Task objective: Pull out each line of the records holding the string "height".

Given entries:
____________
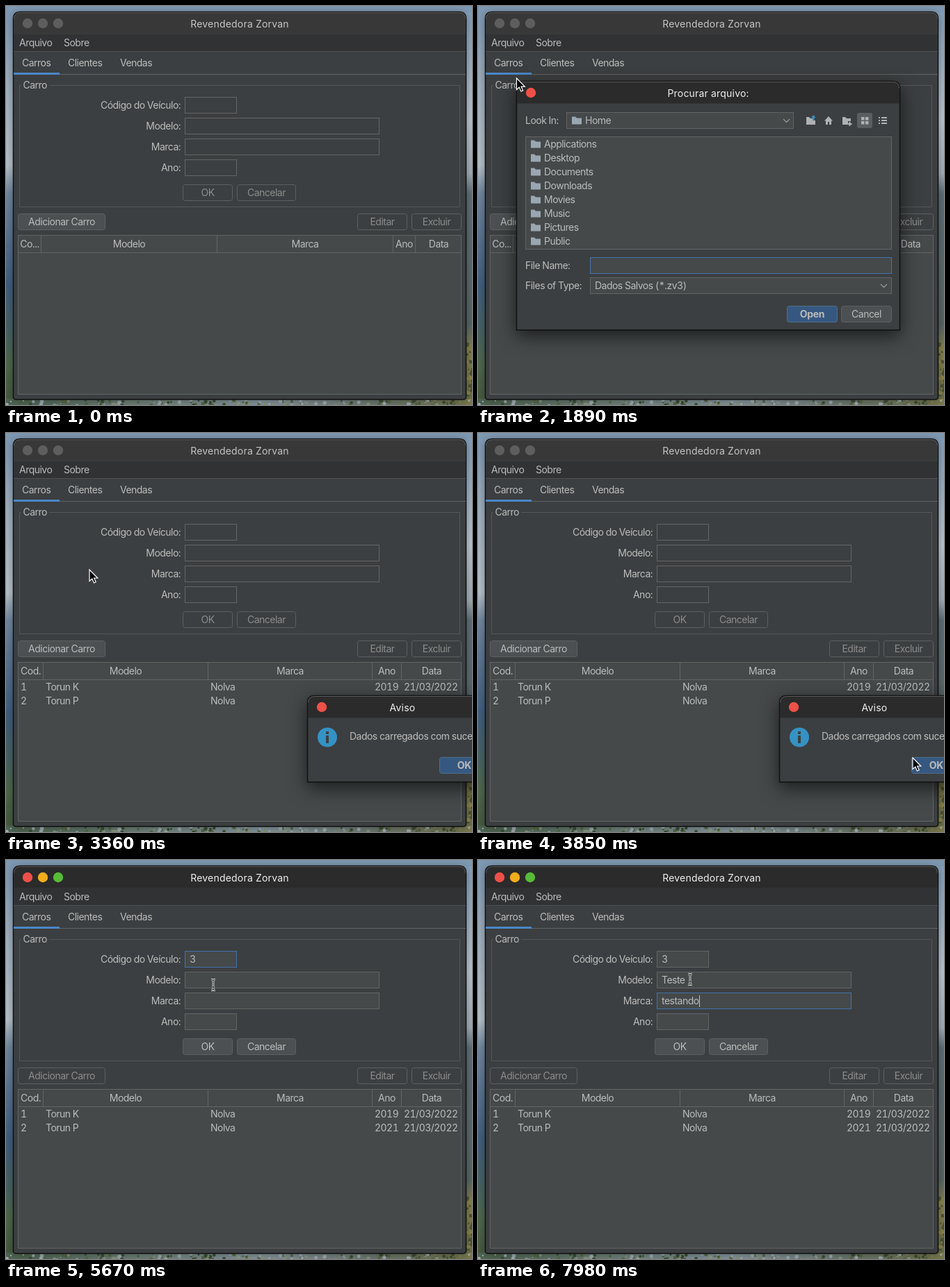
An HTML page for the animation above (8 s loop, 670 by 575 pixels).

```html
<!DOCTYPE html>
<html lang="pt-BR">
<head>
<meta charset="utf-8">
<title>Revendedora Zorvan</title>
<style>
  html, body { margin: 0; width: 100%; height: 100%; overflow: hidden; background: #3c3f41; }
  svg { position: absolute; left: 0; top: 0; }
  text { font: 14px Inter, "Open Sans", sans-serif; font-variant-numeric: tabular-nums; letter-spacing: -.52px; white-space: pre; }
  .title { letter-spacing: .2px; }
  .bold { font-weight: 700; letter-spacing: -.3px; }
  .wide { filter: drop-shadow(0 8px 13px #0009); }
  .soft { filter: drop-shadow(0 3px 7px #0005); }
  .tight { filter: drop-shadow(0 2px 4px #0008); }
</style>
</head>
<body>
<svg width="670" height="575" viewBox="0 0 670 575">
  <defs>
    <linearGradient id="left" x2="0" y2="1">
      <stop offset="0" stop-color="#7d97b2"/><stop offset=".2" stop-color="#a3b2c1"/>
      <stop offset=".4" stop-color="#b9c3cb"/><stop offset=".47" stop-color="#7288a0"/>
      <stop offset=".7" stop-color="#426080"/><stop offset=".82" stop-color="#4a6464"/>
      <stop offset=".9" stop-color="#50694c"/><stop offset="1" stop-color="#45583f"/>
    </linearGradient>
    <linearGradient id="right" x2="0" y2="1">
      <stop offset="0" stop-color="#809cb8"/><stop offset=".28" stop-color="#bcc7d1"/>
      <stop offset=".42" stop-color="#a3afb8"/><stop offset=".47" stop-color="#5f7078"/>
      <stop offset=".8" stop-color="#586766"/><stop offset=".86" stop-color="#85834c"/>
      <stop offset="1" stop-color="#686c48"/>
    </linearGradient>
    <linearGradient id="ground">
      <stop offset="0" stop-color="#4e6654"/><stop offset=".3" stop-color="#73867f"/>
      <stop offset=".55" stop-color="#8a9ca5"/><stop offset=".8" stop-color="#6f7b72"/>
      <stop offset="1" stop-color="#7a7a4c"/>
    </linearGradient>
  </defs>
  <rect width="335" height="575" fill="url(#left)"/>
  <rect x="335" width="335" height="575" fill="url(#right)"/>
  <rect width="670" height="9" fill="#7f99b3"/>
  <rect y="566" width="670" height="9" fill="url(#ground)"/>
  <g id="trees"></g>
  <g id="scene"></g>
  <path id="arrow" d="M0 0V16.5L3.8 13 6.4 19 9.2 17.8 6.6 12H11.8Z" fill="#000" stroke="#fff" stroke-width="1.2"/>
  <g id="beam" fill="none"></g>
</svg>
<script>
const LOOP = 8000, STEP = 70;
const TEXT = '#bbb', DIM = '#8c8c8c', BACK = '#3c3f41', FIELD = '#45494a', LINE = '#646464', BLUE = '#4572ad', PICK = '#4b6eaf';
const APP = 'Revendedora Zorvan';
const CARS = [['1', 'Torun K', 'Nolva', '2019', '21/03/2022'], ['2', 'Torun P', 'Nolva', '2021', '21/03/2022']];
const FOLDERS = ['Applications', 'Desktop', 'Documents', 'Downloads', 'Movies', 'Music', 'Pictures', 'Public'];

// Moments when something happens, in ms
const AT = { active: 350, menu: 1190, hover: 1330, chooser: 1540, pickFolder: 2240, enterFolder: 2450,
  pickFile: 2800, loaded: 2940, notice: 3080, closeNotice: 4270, add: 4620, code: 5040, model: 5740, brand: 7140 };
const PATH = [[70, 250, -22], [490, 157, 22], [560, 157, 22], [1050, 38, 52], [1190, 38, 52], [1400, 40, 70],
  [1540, 42, 74], [1680, 45, 77], [1750, 45, 77], [2310, 112, 250], [2520, 112, 250], [2730, 120, 197], [3360, 120, 197],
  [3850, 625, 468], [4200, 625, 468], [4550, 84, 306], [4620, 84, 306], [4760, 105, 277], [4900, 271, 139],
  [5110, 271, 139], [5320, 275, 152], [5390, 275, 152], [5530, 298, 180], [5670, 298, 180], [5880, 305, 172]];

const scene = document.getElementById('scene');
const arrow = document.getElementById('arrow');
const beam = document.getElementById('beam');
let t = 0, drawn = '';

const from = (a, b = LOOP) => t >= a && t < b;

function label(x, y, s, color = TEXT, anchor = 'start', cls = '') {
  return `<text x="${x}" y="${y + 5}" fill="${color}" text-anchor="${anchor}" class="${cls}">${s}</text>`;
}
const mid = (x, y, s, color, cls) => label(x, y, s, color, 'middle', cls);
const end = (x, y, s, color) => label(x, y, s, color, 'end');

function box(x, y, x2, y2, fill, stroke = LINE, r = 0) {
  return `<rect x="${x + .5}" y="${y + .5}" width="${x2 - x - 1}" height="${y2 - y - 1}" rx="${r}" fill="${fill}" stroke="${stroke}"/>`;
}
const fill = (x, y, w, h, color) => `<rect x="${x}" y="${y}" width="${w}" height="${h}" fill="${color}"/>`;
const dot = (x, y, r, color) => `<circle cx="${x}" cy="${y}" r="${r}" fill="${color}"/>`;
const path = (d, color, stroke = 'none', w = 1) => `<path d="${d}" fill="${color}" stroke="${stroke}" stroke-width="${w}"/>`;

function button(x, y, x2, s, on = true, main = false) {
  return box(x, y, x2, y + 24, main ? '#365880' : on ? '#4c5052' : BACK, main ? '#4c708c' : '#5e6060', 3) +
    mid((x + x2) / 2, y + 12, s, on ? TEXT : DIM, main ? 'bold' : '');
}

function frame(x, y, x2, y2, title, active, body, round) {
  const top = y + 32, r = 10, bottom = round ? `V${y2 - 4}q0 4 -4 4H${x + 4}q-4 0 -4 -4` : `V${y2}H${x}`;
  const shape = `M${x} ${y + r}q0 -${r} ${r} -${r}H${x2 - r}q${r} 0 ${r} ${r}${bottom}Z`;
  return `<g class="${round ? 'soft' : 'wide'}">${path(shape, BACK, '#111', 1.5)}</g>` +
    path(`M${x + .5} ${top}V${y + r}q0 -${r - .5} ${r} -${r - .5}H${x2 - r}q${r - .5} 0 ${r - .5} ${r - .5}V${top}Z`, active ? '#2b2b2b' : '#383838') +
    path(`M${x + 1} ${y + r}q0 -${r - 1} ${r} -${r - 1}H${x2 - r}q${r - 1} 0 ${r - 1} ${r - 1}`, 'none', '#5c5c5c') +
    mid((x + x2) / 2, y + 17, title, active ? '#eee' : '#c4c4c4', 'title') + body;
}

function typed(s, times) {
  return s.slice(0, times.filter(v => t >= v).length);
}

function input(x2, y, s, on, focus, caret) {
  return box(257, y, x2, y + 24, on ? FIELD : BACK, focus ? BLUE : LINE) +
    `<text x="264" y="${y + 17}" fill="${TEXT}" ${focus ? 'id="typed"' : ''}>${s}</text>` +
    (caret ? `<path id="caret" d="M.5 ${y + 4}v17" stroke="${TEXT}"/>` : '');
}

function form() {
  const on = t >= AT.add;
  const code = from(AT.code, AT.model), model = from(AT.model, AT.brand), brand = t >= AT.brand;
  return path('M22 114.5H19.5V289.5H652.5V114.5H62', 'none', '#555759') + label(24.5, 114, 'Carro') +
    ['Código do Veículo:', 'Modelo:', 'Marca:', 'Ano:'].map((s, i) => end(251, 143 + 30 * i, s)).join('') +
    input(332, 131, typed('3', [5320]), on, code, from(AT.code, 5460)) +
    input(537, 161, typed('Teste', [6300, 6440, 6580, 6720, 6720]), on, model, model) +
    input(537, 191, typed('testando', [7350, 7420, 7560, 7630, 7700, 7840, 7910, 7980]), on, brand, brand) +
    input(332, 221, '', on) +
    button(254, 257, 326, 'OK', on) + button(332, 257, 417, 'Cancelar', on) +
    button(17, 299, 143, 'Adicionar Carro', !on) +
    button(505, 299, 577, 'Editar', false) + button(583, 299, 655, 'Excluir', false);
}

function table() {
  const full = t >= AT.loaded;
  const cols = full ? [17, 53, 290, 526, 568, 655] : [17, 50, 303, 556, 588, 655];
  const heads = [full ? 'Cod.' : 'Co...', 'Modelo', 'Marca', 'Ano', 'Data'];
  let s = box(17, 330, 655, 560, FIELD, from(AT.add, AT.code) ? BLUE : LINE) + fill(18, 355, 636, 1, LINE);
  heads.forEach((h, i) => {
    s += mid((cols[i] + cols[i + 1]) / 2 + .5, 343, h);
    if (i) s += fill(cols[i], 331, 1, 24, LINE);
  });
  if (full) CARS.forEach((row, j) => row.forEach((v, i) => s += label(cols[i] + 4, 366 + 20 * j, v)));
  return s;
}

function mainWindow() {
  const active = from(AT.active, AT.chooser) || t >= AT.closeNotice;
  const lights = active ? ['#ed5048', '#f2ae1c', '#57bb38'] : Array(3).fill('#5e5e5e');
  const open = from(AT.menu, AT.chooser);
  return frame(10.5, 8.5, 661.5, 567, APP, active,
    lights.map((c, i) => dot(31 + 22 * i, 25, 7.2, c)).join('') +
    fill(11, 41, 650, 24, '#303234') + fill(11, 65, 650, 1, '#515151') +
    (open ? fill(11, 41, 64, 24, PICK) : '') +
    label(19, 53, 'Arquivo') + label(83, 53, 'Sobre') +
    label(23, 82, 'Carros') + label(89, 82, 'Clientes') + label(164, 82, 'Vendas') +
    fill(11, 98, 650, 1, '#616365') + fill(11, 96, 66, 3, '#4a88c7') +
    form() + table(), true);
}

function menu() {
  const items = [['Abrir', 'Ctrl+O'], ['Salvar', 'Ctrl+S'], ['Sair', 'Ctrl+W']];
  return `<g class="tight">${box(11, 66, 157, 145, '#303234', '#515151')}</g>` +
    items.map(([name, key], i) => {
      const hot = !i && t >= AT.hover, y = 81 + 24 * i;
      return (hot ? fill(12, y - 12, 144, 24, PICK) : '') + label(40, y, name) + end(142, y, key, hot ? TEXT : DIM);
    }).join('');
}

const folder = (x, y) => path(`M${x} ${y - 5.5}h5l2 2h7v9h-14z`, '#9aa7b0');
const chevron = (x, y) => path(`M${x - 4.5} ${y - 2.5}l4.5 4.5 4.5 -4.5`, 'none', '#9a9da0', 1.2);

function tools() {
  const c = '#afb1b3';
  let s = path('M472 160h4l2 2h3v3h4v6h-13z', c) + path('M481 165v-4h-2l3.5 -4 3 4h-2v4z', '#3592c4') +
    path('M498 165.5l6 -6.5 6 6.5h-2v5.5h-3v-4h-2v4h-3v-5.5z', c) +
    path('M524 160h4l2 2h6v4h-4v5h-8z', c) + path('M534.5 167v6M531.5 170h6', 'none', c, 2) +
    `<rect x="545" y="154" width="22" height="22" rx="3" fill="#5a5e60"/>`;
  for (const x of [551, 557]) for (const y of [160, 166]) s += fill(x, y, 4.5, 4.5, c);
  for (const y of [160, 164, 168]) s += fill(576, y, 2, 2, c) + fill(580, y, 8, 2, c);
  return s;
}

function files() {
  if (t < AT.enterFolder) return FOLDERS.map((name, i) => {
    const y = 199 + 20 * i;
    return (i === 3 && t >= AT.pickFolder ? fill(69, y - 10, 173, 20, PICK) : '') + folder(76, y) + label(95, y, name);
  }).join('');
  return (t >= AT.pickFile ? fill(69, 189, 87, 20, PICK) : '') +
    path('M82 192.5h6v13.5h-10v-9.5h4z', '#9aa7b0') + path('M78 195.5l3 -3v3z', '#9aa7b0') + label(95, 199, 'Save.zv3');
}

function chooser() {
  const inList = t >= AT.pickFolder;
  return frame(55.5, 108.5, 606.5, 467, 'Procurar arquivo:', true,
    dot(76, 125, 7.2, '#ed5048') + label(68, 165, 'Look In:') +
    box(127, 153, 454, 177, FIELD) + folder(135, 165) +
    label(154, 165, t < AT.enterFolder ? 'Home' : 'Downloads') + chevron(443.5, 165.5) + tools() +
    box(68, 188, 595, 351, FIELD, inList ? BLUE : LINE) + files() +
    label(68, 374, 'File Name:') + box(161, 362, 595, 386, FIELD, inList ? LINE : BLUE) +
    label(168, 374, t >= AT.pickFile ? 'Save.zv3' : '') +
    label(68, 403, 'Files of Type:') + box(161, 391, 595, 415, FIELD) +
    label(168, 403, 'Dados Salvos (*.zv3)') + chevron(583.5, 403.5) +
    button(444, 432, 517, 'Open', true, true) + button(522, 432, 595, 'Cancel'));
}

function notice() {
  return frame(433.5, 378.5, 706.5, 503, 'Aviso', true,
    dot(454, 395, 7.2, '#ed5048') + dot(462, 438.5, 14, '#3592c4') +
    fill(460, 430, 4, 4, BACK) + fill(460, 436, 4, 11, BACK) +
    label(494, 437, 'Dados carregados com sucesso!') + button(623, 467, 695, 'OK', true, true));
}

function trees() {
  let seed = 7, s = '';
  const rnd = () => (seed = seed * 16807 % 2147483647) / 2147483647;
  const tones = ['#3f5238', '#8d9a86', '#a5b2b6', '#5d6b45'];
  for (let i = 0; i < 150; i++) s += dot(rnd() * 670, 568 + rnd() * 8, 1 + rnd() * 2, tones[i % 4]);
  for (let i = 0; i < 40; i++) s += dot(662 + rnd() * 9, 485 + rnd() * 85, 1 + rnd() * 2, i % 2 ? '#8e8848' : '#4d5537');
  return s;
}

function pointer() {
  const i = PATH.findIndex(p => p[0] > t);
  if (!i) return PATH[0].slice(1);
  if (i < 0) return PATH[PATH.length - 1].slice(1);
  const [t0, x0, y0] = PATH[i - 1], [t1, x1, y1] = PATH[i];
  const u = (t - t0) / (t1 - t0), e = u * u * (3 - 2 * u);
  return [x0 + (x1 - x0) * e, y0 + (y1 - y0) * e];
}

function draw(now) {
  t = Math.floor(now % LOOP / STEP) * STEP;
  const html = mainWindow() + (from(AT.menu, AT.chooser) ? menu() : '') +
    (from(AT.chooser, AT.loaded) ? chooser() : '') + (from(AT.notice, AT.closeNotice) ? notice() : '');
  if (html !== drawn) {
    scene.innerHTML = drawn = html;
    const caret = document.getElementById('caret');
    if (caret) {
      const w = document.getElementById('typed').getComputedTextLength();
      caret.setAttribute('transform', `translate(${Math.round(264 + w)} 0)`);
    }
  }
  const [x, y] = pointer(), typing = t >= 4900;
  for (const el of [arrow, beam]) el.setAttribute('transform', `translate(${x} ${y})`);
  arrow.style.display = typing ? 'none' : '';
  beam.style.display = typing ? '' : 'none';
  requestAnimationFrame(draw);
}

const BEAM = 'M-3 -8Q0 -8 0 -6V6Q0 8 -3 8M3 -8Q0 -8 0 -6M0 6Q0 8 3 8M-2 3H2';
beam.innerHTML = path(BEAM, 'none', '#fff', 2.6) + path(BEAM, 'none', '#111');
document.getElementById('trees').innerHTML = trees();
requestAnimationFrame(draw);
</script>
</body>
</html>
```
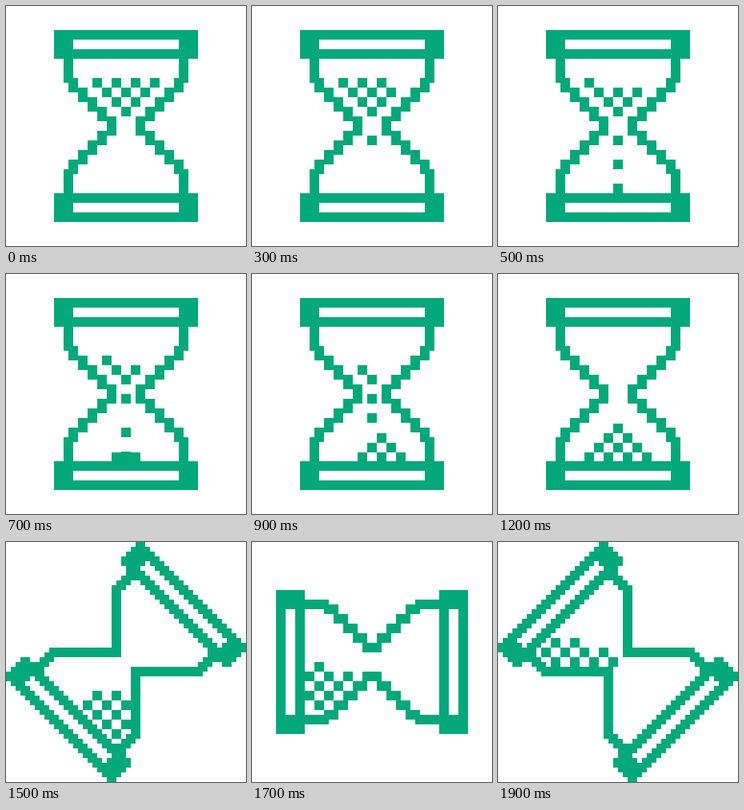
An HTML page with a canvas that plays this animation: 300 px wide and 300 px high, repeating every 2.1 s.

```html
<!DOCTYPE html>
<html lang="en">
<head>
<meta charset="utf-8">
<title>Hourglass</title>
<style>
  html, body { margin: 0; width: 100%; height: 100%; overflow: hidden; background: #fff; }
  canvas { display: block; width: 300px; height: 300px; image-rendering: pixelated; }
</style>
</head>
<body>
<canvas id="stage" width="300" height="300"></canvas>
<script>
const ctx = document.getElementById('stage').getContext('2d');
const SIZE = 300, CELL = 6, GRAIN = 12, ROWS = 4, NECK_X = 144, LOOP = 2100;

const drawGrain = (x, y) => ctx.fillRect(x, y, GRAIN, GRAIN);

function transformed(matrix, draw) {
  ctx.save();
  ctx.translate(SIZE / 2, SIZE / 2);
  ctx.transform(...matrix, 0, 0);
  ctx.translate(-SIZE / 2, -SIZE / 2);
  draw();
  ctx.restore();
}

// A triangle of grains, widest row first; side is 1 for growing up, -1 for down.
function triangle(y, side) {
  const grains = [];
  for (let row = 0; row < ROWS; row++)
    for (let col = 0; col < ROWS - row; col++)
      grains.push({ row, col, x: 108 + GRAIN * (row + 2 * col), y: y - side * GRAIN * row });
  return grains;
}

// The upper sand empties row by row from the right; the heap gets its left slope last.
const supply = triangle(90, -1).sort((a, b) => a.row - b.row || b.col - a.col);
const heap = triangle(223, 1).sort((a, b) => !a.col - !b.col);

function drawSand(time) {
  const step = Math.floor(time / 100) - 2;
  supply.forEach((grain, i) => {
    const age = step - Math.round(0.8 * i + 1.2);
    // Later grains fall a shorter way, onto the grown heap.
    const [drop, duration] = i < 5 ? [30, 3] : [24, 2];
    if (age < 0) drawGrain(grain.x, grain.y);
    else if (age < duration) drawGrain(NECK_X, 102 + drop * (2 + age));
    else drawGrain(heap[i].x, heap[i].y);
  });
}

// Sand in the turning glass: every other square of a grid, where keep allows it.
function checkered(left, top, cols, rows, keep) {
  for (let row = 0; row < rows; row++)
    for (let col = 0; col < cols; col++)
      if ((row + col) % 2 && keep(col, row)) drawGrain(left + GRAIN * col, top + GRAIN * row);
}

function straightQuarter() {
  ctx.fillRect(60, 30, 24, 36);
  ctx.fillRect(84, 30, 66, 12);
  ctx.fillRect(84, 54, 66, 12);
  ctx.fillRect(72, 66, 12, 30);
  for (let i = 0; i < 4; i++) ctx.fillRect(78 + 12 * i, 90 + 12 * i, 12, 18);
  ctx.fillRect(126, 138, 12, 12);
}

function straightGlass() {
  for (const sx of [1, -1])
    for (const sy of [1, -1]) transformed([sx, 0, 0, sy], straightQuarter);
}

function diagonalWall() {
  for (let i = 0; i < 4; i++) ctx.fillRect(150 - CELL * i, 36 + CELL * i, 18, CELL);
  ctx.fillRect(132, 54, 12, 90);
}

function diagonalGlass() {
  for (let x = 0; x < SIZE; x += CELL) {
    for (let y = 0; y < SIZE; y += CELL) {
      const dx = x + CELL / 2 - SIZE / 2, dy = y + CELL / 2 - SIZE / 2;
      const along = Math.abs(dx + dy) * Math.SQRT1_2;
      const out = Math.abs(dy - dx) * Math.SQRT1_2;
      const cap = along < 94 && out > 84 && out < 120;
      const slot = along < 68 && out > 96 && out < 108;
      if (cap && !slot) ctx.fillRect(x, y, CELL, CELL);
    }
  }
  for (const s of [1, -1]) {
    transformed([s, 0, 0, s], diagonalWall);
    transformed([0, s, s, 0], diagonalWall);
  }
}

function render(now) {
  const time = now % LOOP;
  ctx.fillStyle = '#fff';
  ctx.fillRect(0, 0, SIZE, SIZE);
  ctx.fillStyle = '#05a87a';
  if (time < 1500) {
    straightGlass();
    drawSand(time);
  } else if (time < 1700) {
    diagonalGlass();
    checkered(96, 186, 5, 5, (col, row) => col >= row - 1);
  } else if (time < 1900) {
    transformed([0, 1, -1, 0], straightGlass);
    checkered(66, 150, 5, 5, (col, row) => col < 2 + 3 * row);
  } else {
    transformed([-1, 0, 0, 1], diagonalGlass);
    checkered(54, 120, 8, 3, (col, row) => col < 4 + 4 * row);
  }
}

const start = performance.now();
function tick() {
  render(performance.now() - start);
  requestAnimationFrame(tick);
}
tick();
</script>
</body>
</html>
```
____________
Result:
  html, body { margin: 0; width: 100%; height: 100%; overflow: hidden; background: #3c3f41; }
<svg width="670" height="575" viewBox="0 0 670 575">
  <rect width="335" height="575" fill="url(#left)"/>
  <rect x="335" width="335" height="575" fill="url(#right)"/>
  <rect width="670" height="9" fill="#7f99b3"/>
  <rect y="566" width="670" height="9" fill="url(#ground)"/>
  return `<rect x="${x + .5}" y="${y + .5}" width="${x2 - x - 1}" height="${y2 - y - 1}" rx="${r}" fill="${fill}" stroke="${stroke}"/>`;
const fill = (x, y, w, h, color) => `<rect x="${x}" y="${y}" width="${w}" height="${h}" fill="${color}"/>`;
    `<rect x="545" y="154" width="22" height="22" rx="3" fill="#5a5e60"/>`;
  html, body { margin: 0; width: 100%; height: 100%; overflow: hidden; background: #fff; }
  canvas { display: block; width: 300px; height: 300px; image-rendering: pixelated; }
<canvas id="stage" width="300" height="300"></canvas>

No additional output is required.